__Action item__
Every line of the records below that has the word "radius" should be copied.

__Data__
___

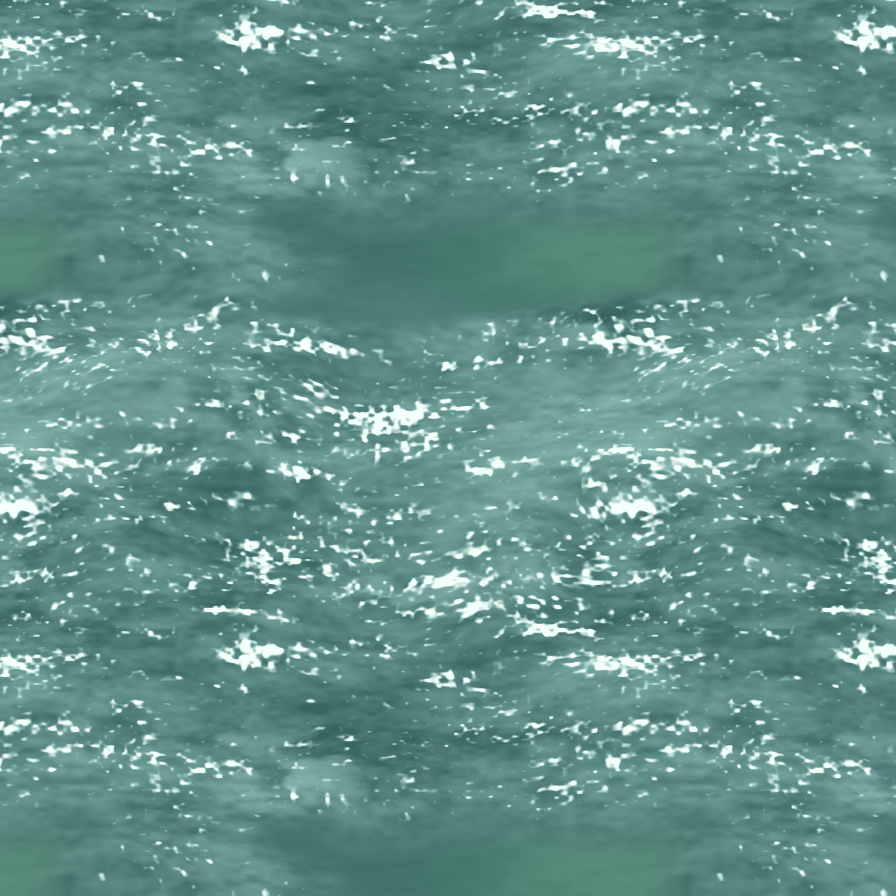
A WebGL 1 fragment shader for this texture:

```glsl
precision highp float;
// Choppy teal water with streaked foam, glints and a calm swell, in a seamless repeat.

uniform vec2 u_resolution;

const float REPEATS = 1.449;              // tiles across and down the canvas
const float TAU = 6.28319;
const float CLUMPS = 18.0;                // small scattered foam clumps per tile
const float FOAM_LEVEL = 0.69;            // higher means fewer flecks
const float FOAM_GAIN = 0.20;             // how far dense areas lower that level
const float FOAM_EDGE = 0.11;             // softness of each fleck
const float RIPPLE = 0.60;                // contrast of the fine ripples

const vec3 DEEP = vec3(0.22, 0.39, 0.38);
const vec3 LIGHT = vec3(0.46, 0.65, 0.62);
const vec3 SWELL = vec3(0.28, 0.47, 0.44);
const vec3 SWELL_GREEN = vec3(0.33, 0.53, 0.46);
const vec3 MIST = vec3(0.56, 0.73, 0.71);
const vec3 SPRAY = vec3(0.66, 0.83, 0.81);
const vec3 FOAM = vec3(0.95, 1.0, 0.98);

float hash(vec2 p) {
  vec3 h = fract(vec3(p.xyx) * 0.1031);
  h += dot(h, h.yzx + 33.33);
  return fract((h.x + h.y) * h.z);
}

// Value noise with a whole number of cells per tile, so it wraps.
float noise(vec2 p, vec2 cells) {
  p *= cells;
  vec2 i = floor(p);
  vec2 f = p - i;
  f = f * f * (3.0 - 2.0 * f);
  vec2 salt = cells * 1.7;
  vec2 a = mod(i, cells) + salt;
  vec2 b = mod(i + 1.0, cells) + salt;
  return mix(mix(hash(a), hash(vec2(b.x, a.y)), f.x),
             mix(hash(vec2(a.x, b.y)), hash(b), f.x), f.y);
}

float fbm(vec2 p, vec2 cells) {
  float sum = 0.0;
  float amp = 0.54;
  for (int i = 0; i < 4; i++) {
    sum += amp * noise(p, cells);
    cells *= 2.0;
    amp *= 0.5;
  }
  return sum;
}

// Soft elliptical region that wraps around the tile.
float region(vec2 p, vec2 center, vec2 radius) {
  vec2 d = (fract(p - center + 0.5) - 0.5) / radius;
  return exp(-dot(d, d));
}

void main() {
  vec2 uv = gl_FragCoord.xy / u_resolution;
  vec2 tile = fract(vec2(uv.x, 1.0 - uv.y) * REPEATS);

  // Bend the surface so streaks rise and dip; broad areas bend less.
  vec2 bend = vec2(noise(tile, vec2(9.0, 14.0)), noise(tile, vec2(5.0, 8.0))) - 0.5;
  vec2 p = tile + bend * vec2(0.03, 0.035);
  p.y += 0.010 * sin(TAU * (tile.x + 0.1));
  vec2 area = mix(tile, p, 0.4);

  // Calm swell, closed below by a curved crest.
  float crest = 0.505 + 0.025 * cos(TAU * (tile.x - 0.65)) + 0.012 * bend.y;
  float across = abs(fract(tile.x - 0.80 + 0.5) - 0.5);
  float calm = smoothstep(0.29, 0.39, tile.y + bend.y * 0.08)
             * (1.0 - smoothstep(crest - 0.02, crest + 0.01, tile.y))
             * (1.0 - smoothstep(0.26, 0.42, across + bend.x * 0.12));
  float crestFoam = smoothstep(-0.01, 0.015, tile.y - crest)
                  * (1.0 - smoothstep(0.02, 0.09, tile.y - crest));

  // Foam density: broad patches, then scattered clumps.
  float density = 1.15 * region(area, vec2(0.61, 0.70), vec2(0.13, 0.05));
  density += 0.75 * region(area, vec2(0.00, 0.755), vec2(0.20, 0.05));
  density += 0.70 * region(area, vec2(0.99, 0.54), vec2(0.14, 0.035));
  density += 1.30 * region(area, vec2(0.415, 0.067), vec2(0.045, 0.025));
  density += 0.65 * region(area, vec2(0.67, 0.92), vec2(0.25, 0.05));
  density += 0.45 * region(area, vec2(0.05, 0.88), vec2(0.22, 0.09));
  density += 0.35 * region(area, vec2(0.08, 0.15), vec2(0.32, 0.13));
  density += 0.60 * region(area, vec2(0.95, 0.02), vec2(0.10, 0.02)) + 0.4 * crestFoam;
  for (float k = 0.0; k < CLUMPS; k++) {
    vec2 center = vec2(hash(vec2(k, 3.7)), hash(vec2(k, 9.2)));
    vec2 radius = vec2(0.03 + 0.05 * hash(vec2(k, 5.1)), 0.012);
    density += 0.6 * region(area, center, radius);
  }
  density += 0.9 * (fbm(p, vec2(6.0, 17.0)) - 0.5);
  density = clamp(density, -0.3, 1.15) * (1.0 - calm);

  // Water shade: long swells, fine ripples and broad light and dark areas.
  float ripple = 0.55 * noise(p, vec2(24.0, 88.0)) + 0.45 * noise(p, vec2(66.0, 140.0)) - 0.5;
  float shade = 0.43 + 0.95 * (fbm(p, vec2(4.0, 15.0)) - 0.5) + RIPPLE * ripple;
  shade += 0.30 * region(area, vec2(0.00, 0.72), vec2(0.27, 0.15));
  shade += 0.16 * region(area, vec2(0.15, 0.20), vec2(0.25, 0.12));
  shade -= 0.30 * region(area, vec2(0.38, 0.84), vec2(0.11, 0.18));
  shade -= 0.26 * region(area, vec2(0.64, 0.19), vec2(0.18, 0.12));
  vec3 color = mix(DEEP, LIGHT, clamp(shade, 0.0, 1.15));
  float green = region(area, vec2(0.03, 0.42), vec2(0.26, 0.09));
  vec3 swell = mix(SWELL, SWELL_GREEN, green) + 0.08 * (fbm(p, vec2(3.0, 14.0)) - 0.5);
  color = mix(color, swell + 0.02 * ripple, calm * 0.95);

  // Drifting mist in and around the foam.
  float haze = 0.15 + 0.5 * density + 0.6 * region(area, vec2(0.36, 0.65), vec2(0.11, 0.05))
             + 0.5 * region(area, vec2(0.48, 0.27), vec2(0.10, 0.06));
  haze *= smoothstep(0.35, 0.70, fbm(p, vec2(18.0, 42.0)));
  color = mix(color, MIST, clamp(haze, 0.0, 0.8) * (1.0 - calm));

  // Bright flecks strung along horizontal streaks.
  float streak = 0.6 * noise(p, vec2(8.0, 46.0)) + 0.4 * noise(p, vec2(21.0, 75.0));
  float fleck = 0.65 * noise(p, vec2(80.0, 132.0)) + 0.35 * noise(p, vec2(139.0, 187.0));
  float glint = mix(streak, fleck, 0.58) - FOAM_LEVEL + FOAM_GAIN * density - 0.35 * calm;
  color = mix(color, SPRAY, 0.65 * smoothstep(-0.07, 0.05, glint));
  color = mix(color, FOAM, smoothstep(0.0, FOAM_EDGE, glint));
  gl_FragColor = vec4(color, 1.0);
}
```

___

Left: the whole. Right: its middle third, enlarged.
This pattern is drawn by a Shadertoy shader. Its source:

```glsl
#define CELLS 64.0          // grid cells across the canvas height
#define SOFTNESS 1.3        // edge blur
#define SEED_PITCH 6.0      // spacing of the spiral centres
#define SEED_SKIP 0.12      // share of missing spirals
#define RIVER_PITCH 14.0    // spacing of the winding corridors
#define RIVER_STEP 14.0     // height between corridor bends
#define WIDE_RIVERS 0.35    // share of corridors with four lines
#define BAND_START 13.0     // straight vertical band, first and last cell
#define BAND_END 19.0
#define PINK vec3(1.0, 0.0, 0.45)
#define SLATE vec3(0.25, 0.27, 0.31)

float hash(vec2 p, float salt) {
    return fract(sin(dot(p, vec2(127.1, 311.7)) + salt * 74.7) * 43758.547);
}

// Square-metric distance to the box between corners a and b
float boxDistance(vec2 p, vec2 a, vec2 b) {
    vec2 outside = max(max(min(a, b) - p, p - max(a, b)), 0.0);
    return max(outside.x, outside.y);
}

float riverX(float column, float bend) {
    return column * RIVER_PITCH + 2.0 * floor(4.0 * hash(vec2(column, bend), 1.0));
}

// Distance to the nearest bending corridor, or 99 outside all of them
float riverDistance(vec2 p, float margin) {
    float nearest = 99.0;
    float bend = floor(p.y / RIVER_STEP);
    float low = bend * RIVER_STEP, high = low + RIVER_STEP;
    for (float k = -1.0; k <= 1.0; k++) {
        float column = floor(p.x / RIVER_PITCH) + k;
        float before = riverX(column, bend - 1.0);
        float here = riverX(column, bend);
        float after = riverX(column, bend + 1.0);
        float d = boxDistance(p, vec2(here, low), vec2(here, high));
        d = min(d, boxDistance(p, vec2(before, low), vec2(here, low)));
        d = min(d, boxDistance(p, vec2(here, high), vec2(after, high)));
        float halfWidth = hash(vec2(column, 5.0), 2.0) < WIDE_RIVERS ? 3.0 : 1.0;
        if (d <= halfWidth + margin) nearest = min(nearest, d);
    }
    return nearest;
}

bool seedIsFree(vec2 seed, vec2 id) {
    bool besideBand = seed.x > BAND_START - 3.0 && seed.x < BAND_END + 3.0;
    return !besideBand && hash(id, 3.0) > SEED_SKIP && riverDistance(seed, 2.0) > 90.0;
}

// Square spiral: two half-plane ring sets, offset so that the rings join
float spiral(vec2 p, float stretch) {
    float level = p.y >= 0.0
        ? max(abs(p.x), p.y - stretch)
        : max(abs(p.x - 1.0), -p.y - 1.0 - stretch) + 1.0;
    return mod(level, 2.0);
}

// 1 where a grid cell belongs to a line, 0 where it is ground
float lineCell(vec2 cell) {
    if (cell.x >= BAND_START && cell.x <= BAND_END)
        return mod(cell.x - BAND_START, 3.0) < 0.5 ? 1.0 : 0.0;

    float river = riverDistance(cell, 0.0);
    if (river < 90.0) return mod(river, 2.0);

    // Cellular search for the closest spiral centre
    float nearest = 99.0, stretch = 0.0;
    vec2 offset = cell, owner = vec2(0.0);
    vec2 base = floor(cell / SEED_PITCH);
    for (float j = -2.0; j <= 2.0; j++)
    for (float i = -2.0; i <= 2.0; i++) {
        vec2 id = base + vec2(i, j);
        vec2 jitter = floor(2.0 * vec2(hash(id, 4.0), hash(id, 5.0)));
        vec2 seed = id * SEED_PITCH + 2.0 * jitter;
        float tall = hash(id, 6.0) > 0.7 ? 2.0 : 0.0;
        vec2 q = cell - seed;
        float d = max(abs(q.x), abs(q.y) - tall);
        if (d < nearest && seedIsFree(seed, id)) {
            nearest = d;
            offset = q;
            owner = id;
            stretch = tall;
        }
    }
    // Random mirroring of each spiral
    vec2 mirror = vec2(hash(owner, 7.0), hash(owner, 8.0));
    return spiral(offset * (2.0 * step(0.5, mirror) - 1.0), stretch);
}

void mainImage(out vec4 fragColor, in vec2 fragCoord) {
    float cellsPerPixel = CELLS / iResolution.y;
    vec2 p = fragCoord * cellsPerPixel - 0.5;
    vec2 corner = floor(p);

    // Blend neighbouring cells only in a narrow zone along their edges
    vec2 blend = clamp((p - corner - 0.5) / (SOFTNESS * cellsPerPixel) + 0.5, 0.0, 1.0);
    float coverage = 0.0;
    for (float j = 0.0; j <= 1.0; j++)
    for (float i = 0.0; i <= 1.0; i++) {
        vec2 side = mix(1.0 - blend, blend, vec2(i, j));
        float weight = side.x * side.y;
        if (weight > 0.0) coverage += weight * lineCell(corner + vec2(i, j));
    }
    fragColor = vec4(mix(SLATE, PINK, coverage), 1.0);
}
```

___

__Exercise response__
float region(vec2 p, vec2 center, vec2 radius) {
  vec2 d = (fract(p - center + 0.5) - 0.5) / radius;
    vec2 radius = vec2(0.03 + 0.05 * hash(vec2(k, 5.1)), 0.012);
    density += 0.6 * region(area, center, radius);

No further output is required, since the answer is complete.